Floods in the U.S. Midwest
May 6, 2013
Unusual winter thunderstorms and warm temperatures led to flooding throughout Indiana, Illinois, Michigan, and Ohio in mid-January 2008, said the Dartmouth Flood Observatory. The thunderstorms brought heavy rain, and the warm temperatures melted snow, causing floods usually seen in the spring. The Moderate Resolution Imaging Spectroradiometer (MODIS) on NASA’s Aqua satellite captured the top image of floods in Indiana on January 12, 2008. The lower image was taken on December 25, 2007. The images illustrate the extent of flooding in the White and Wabash River basins. Most notably flooded is the East Fork of the White River in the upper right corner of the image. Not even visible on December 25, the river was at least a kilometer wide in places on January 12. The White and Wabash Rivers were also swollen. The floods damaged hundreds of homes throughout the Midwest, said the Dartmouth Flood Observatory. In these images, the flood-enlarged rivers are dark blue. Water is typically black in this type of image, which is made with both visible and infrared light, but mud scatters light, giving the water the blue tint seen here. The plant-covered land is green, while bare earth or sparsely vegetated areas are tan-pink. Natural vegetation is darker and browner in tone than crops. Fertilized agricultural fields color the land with tiny dots of almost fluorescent green. Clouds are pale blue and white. The MODIS Rapid Response System provides twice daily images of the United States in both infrared, as shown here, and photo-like true color. Credit: NASA images courtesy the MODIS Rapid Response Team at NASA GSFC. Caption by Holli Riebeek.
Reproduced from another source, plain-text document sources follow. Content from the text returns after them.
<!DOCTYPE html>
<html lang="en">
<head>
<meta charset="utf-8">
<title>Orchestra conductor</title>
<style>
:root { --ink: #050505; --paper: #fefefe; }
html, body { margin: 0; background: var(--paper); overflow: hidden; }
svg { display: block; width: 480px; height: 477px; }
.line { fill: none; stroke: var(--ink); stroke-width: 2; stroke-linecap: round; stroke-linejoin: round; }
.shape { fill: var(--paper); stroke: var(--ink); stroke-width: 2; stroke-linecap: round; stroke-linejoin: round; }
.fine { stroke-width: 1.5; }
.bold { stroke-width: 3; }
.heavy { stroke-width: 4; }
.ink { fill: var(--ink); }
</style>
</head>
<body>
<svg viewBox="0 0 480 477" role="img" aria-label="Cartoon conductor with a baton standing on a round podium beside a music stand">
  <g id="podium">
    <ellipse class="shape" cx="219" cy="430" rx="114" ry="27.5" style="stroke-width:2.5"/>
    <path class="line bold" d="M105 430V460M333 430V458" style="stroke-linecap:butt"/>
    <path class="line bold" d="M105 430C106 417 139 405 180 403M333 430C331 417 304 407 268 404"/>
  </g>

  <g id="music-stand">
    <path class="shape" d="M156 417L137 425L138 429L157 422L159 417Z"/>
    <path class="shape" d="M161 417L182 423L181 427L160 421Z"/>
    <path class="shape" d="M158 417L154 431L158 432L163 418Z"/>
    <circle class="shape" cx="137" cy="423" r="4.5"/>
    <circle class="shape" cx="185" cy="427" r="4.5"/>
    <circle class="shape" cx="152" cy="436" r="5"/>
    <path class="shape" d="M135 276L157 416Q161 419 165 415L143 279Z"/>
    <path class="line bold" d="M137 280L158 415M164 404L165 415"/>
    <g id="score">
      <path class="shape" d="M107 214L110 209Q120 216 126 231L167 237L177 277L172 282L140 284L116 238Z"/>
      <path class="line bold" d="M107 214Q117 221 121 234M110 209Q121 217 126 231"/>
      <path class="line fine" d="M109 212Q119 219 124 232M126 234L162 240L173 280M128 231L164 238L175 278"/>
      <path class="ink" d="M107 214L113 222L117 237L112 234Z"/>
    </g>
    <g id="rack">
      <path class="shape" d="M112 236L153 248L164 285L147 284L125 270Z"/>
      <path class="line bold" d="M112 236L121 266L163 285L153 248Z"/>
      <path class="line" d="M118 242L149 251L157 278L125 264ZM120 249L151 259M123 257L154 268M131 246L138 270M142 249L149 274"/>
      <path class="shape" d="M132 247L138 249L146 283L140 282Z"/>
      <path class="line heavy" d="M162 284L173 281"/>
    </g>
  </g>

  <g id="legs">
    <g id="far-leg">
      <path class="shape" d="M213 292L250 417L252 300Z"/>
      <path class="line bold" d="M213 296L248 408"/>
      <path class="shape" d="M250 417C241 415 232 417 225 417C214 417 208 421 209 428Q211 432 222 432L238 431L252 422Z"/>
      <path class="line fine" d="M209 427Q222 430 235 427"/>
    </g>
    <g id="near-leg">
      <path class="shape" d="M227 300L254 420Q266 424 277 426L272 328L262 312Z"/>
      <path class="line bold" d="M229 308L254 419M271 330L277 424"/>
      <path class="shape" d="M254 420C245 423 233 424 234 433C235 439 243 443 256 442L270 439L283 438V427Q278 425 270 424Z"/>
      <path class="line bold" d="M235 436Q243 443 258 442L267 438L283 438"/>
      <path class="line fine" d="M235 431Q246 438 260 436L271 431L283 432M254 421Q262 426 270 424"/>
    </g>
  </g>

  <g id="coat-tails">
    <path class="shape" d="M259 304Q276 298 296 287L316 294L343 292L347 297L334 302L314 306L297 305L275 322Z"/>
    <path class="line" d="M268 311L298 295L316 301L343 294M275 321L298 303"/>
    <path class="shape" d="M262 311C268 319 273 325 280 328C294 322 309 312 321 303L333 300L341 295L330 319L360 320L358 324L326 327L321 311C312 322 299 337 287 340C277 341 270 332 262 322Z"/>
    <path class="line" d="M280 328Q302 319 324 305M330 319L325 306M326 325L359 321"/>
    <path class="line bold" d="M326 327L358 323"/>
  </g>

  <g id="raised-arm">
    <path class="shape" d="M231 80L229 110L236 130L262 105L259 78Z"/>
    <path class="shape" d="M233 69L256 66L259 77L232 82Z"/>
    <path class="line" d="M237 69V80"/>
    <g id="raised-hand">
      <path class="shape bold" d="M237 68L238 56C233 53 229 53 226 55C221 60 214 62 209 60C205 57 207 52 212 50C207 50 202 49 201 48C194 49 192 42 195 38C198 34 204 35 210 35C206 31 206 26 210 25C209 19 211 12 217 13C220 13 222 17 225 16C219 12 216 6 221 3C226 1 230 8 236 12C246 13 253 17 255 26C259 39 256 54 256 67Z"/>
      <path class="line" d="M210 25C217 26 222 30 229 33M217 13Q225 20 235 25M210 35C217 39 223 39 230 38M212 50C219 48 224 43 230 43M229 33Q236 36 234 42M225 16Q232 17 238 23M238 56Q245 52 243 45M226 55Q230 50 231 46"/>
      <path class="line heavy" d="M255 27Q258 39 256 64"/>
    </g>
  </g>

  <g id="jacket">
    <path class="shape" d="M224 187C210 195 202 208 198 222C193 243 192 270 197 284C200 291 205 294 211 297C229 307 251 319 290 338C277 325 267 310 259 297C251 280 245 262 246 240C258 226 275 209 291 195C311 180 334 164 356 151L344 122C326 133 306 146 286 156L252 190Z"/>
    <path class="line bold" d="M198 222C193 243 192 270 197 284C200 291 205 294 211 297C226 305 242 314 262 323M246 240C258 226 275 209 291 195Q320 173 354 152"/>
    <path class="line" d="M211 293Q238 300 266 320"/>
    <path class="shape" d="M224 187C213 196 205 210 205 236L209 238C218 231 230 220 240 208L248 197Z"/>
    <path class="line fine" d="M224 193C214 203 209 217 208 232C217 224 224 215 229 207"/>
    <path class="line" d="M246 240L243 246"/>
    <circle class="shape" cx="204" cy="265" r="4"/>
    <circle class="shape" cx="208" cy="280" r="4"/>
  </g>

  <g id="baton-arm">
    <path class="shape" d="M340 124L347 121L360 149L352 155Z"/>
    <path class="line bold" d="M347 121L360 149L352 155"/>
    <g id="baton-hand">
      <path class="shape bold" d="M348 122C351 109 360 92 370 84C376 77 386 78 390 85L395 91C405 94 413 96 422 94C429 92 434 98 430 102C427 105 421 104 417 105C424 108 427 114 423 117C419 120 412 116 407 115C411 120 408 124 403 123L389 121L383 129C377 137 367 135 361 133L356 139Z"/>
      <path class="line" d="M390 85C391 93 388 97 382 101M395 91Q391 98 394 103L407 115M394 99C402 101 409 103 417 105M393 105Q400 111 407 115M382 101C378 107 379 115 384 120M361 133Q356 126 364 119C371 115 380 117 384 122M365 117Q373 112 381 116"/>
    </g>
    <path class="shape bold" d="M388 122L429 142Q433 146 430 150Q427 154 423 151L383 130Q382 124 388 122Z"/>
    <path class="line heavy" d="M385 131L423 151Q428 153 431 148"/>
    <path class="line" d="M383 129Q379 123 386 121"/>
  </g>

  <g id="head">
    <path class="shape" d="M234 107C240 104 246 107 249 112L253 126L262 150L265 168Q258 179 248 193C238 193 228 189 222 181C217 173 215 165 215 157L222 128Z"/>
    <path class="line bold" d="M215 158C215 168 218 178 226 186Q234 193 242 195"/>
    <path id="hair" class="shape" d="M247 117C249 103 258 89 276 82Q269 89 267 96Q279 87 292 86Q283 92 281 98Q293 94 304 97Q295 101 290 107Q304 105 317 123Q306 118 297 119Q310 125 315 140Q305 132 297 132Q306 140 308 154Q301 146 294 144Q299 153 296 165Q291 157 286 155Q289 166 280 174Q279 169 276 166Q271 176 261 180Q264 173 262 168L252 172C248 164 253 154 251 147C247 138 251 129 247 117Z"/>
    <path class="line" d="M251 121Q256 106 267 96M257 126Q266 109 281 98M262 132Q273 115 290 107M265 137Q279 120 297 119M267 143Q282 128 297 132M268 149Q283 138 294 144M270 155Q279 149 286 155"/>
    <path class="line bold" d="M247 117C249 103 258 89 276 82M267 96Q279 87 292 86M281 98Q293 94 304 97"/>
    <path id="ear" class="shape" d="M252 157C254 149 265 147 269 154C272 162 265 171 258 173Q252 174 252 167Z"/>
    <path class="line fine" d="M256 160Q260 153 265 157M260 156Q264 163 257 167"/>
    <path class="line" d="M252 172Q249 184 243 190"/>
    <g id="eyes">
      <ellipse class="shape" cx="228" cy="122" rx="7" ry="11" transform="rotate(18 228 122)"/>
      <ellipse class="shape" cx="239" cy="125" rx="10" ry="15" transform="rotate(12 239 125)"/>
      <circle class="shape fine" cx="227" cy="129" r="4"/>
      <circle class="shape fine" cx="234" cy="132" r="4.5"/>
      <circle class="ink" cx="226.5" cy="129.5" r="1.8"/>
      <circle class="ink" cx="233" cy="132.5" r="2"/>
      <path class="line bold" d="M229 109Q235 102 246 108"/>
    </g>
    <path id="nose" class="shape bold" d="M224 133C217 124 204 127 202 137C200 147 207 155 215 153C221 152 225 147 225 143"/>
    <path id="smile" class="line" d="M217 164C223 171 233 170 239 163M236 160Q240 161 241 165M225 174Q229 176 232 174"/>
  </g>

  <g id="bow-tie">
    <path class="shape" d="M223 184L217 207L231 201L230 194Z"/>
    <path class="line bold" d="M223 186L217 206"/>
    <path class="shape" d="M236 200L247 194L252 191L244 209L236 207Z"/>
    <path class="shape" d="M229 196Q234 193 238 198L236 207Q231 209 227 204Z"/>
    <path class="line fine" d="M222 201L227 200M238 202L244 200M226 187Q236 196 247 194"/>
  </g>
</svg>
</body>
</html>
Topics: Weather, Disaster Accident, Environment, Flood, Meteorology, Atmospheric sciences, Wabash River, Moderate-Resolution Imaging Spectroradiometer, Thunderstorm, Hydrology, Water, Infrared